[Stored data]
════════════════

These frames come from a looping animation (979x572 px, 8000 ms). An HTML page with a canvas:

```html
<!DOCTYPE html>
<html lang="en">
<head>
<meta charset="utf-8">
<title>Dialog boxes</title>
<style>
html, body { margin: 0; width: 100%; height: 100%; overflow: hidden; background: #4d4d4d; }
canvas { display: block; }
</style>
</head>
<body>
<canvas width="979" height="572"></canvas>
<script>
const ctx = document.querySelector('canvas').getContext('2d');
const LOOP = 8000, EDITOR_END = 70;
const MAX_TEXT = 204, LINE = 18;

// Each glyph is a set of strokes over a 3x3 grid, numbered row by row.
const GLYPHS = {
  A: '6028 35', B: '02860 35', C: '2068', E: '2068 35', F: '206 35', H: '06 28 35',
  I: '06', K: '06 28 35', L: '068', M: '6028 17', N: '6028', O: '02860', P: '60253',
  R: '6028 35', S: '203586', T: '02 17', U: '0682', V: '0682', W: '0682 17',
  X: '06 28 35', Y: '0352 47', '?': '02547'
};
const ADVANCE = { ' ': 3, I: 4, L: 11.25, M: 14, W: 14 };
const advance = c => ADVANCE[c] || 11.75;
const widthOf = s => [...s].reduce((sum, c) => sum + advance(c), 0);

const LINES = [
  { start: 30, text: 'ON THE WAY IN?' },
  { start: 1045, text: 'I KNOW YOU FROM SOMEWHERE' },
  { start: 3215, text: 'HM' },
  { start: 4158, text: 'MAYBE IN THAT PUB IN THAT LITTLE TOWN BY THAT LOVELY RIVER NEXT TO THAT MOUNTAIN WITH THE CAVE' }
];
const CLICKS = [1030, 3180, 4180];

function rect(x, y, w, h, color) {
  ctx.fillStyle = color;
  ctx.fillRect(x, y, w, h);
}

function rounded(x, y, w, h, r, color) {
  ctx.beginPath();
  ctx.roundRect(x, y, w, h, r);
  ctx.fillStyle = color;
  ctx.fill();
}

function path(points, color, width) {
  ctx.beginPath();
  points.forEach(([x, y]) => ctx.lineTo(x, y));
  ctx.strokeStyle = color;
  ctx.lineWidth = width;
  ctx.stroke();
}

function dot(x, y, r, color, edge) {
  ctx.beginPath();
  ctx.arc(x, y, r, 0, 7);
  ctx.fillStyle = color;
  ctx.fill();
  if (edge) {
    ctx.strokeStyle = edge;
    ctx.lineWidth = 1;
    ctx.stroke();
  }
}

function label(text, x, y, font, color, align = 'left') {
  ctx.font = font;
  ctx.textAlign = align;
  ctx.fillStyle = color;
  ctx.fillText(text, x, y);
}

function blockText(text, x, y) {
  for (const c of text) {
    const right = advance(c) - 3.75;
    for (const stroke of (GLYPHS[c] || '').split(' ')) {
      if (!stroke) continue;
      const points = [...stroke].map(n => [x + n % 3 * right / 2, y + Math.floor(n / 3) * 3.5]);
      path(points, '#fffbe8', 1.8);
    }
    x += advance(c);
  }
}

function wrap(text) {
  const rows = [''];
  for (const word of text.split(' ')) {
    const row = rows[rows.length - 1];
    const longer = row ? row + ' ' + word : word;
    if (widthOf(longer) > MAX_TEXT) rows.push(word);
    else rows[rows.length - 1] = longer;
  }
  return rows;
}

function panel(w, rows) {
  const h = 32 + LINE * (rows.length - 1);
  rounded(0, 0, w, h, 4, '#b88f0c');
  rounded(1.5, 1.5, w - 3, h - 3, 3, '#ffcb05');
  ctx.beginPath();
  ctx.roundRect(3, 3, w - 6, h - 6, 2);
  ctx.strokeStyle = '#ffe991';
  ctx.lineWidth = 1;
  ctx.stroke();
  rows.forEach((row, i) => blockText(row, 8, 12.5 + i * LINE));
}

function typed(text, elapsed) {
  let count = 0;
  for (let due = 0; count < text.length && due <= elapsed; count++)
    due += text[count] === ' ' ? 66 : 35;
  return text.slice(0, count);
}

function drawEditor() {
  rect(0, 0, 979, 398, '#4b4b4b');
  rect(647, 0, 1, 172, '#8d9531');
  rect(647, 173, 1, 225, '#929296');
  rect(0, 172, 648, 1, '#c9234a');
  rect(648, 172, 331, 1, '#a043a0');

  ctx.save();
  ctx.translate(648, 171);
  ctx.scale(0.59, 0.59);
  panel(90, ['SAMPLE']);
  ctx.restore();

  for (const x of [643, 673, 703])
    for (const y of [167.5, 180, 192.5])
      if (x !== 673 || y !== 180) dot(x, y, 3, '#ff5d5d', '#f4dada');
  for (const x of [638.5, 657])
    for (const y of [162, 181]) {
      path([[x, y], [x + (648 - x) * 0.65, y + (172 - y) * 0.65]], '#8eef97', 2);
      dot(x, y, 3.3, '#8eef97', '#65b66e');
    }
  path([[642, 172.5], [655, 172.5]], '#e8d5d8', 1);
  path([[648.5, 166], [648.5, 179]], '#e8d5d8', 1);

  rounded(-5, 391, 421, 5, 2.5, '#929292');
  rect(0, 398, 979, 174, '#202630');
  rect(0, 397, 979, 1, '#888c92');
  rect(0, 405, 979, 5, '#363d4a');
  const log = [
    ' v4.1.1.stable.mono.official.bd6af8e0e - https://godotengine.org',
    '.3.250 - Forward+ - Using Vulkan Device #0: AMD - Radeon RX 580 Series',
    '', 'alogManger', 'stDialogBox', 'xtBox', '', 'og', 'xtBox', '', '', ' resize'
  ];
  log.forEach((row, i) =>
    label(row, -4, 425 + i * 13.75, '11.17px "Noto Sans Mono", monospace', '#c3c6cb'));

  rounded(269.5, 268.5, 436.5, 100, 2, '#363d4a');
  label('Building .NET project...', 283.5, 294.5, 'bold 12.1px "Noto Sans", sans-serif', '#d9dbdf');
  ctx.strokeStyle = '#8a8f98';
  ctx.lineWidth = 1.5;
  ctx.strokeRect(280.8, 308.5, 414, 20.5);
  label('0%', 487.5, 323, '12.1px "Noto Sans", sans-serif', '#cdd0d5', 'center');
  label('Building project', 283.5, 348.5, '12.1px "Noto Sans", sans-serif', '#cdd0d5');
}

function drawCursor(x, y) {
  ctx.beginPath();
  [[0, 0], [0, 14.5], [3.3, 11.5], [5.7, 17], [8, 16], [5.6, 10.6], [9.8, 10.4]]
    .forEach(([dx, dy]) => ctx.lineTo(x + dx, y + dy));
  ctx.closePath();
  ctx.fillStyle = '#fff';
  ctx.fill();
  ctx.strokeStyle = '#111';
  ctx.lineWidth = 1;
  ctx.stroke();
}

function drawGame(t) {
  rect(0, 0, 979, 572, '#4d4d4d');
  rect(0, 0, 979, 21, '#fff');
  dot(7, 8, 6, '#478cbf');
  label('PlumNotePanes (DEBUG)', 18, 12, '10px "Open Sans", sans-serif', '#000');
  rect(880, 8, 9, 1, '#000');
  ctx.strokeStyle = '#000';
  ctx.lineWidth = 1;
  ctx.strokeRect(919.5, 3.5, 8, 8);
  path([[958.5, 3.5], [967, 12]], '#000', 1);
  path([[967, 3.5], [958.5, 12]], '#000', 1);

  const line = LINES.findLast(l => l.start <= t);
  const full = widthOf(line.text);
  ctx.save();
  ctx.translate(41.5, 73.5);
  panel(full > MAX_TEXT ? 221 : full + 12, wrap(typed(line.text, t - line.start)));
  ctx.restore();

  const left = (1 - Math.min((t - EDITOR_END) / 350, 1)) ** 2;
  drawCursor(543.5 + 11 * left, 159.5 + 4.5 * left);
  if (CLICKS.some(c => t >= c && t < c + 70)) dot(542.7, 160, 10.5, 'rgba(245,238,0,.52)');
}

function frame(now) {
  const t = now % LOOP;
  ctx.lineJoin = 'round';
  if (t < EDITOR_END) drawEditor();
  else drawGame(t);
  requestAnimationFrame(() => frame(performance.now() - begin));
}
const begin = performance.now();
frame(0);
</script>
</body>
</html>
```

════════════════

Read the entries and pick out all lines that include the word "typed".

function typed(text, elapsed) {
  panel(full > MAX_TEXT ? 221 : full + 12, wrap(typed(line.text, t - line.start)));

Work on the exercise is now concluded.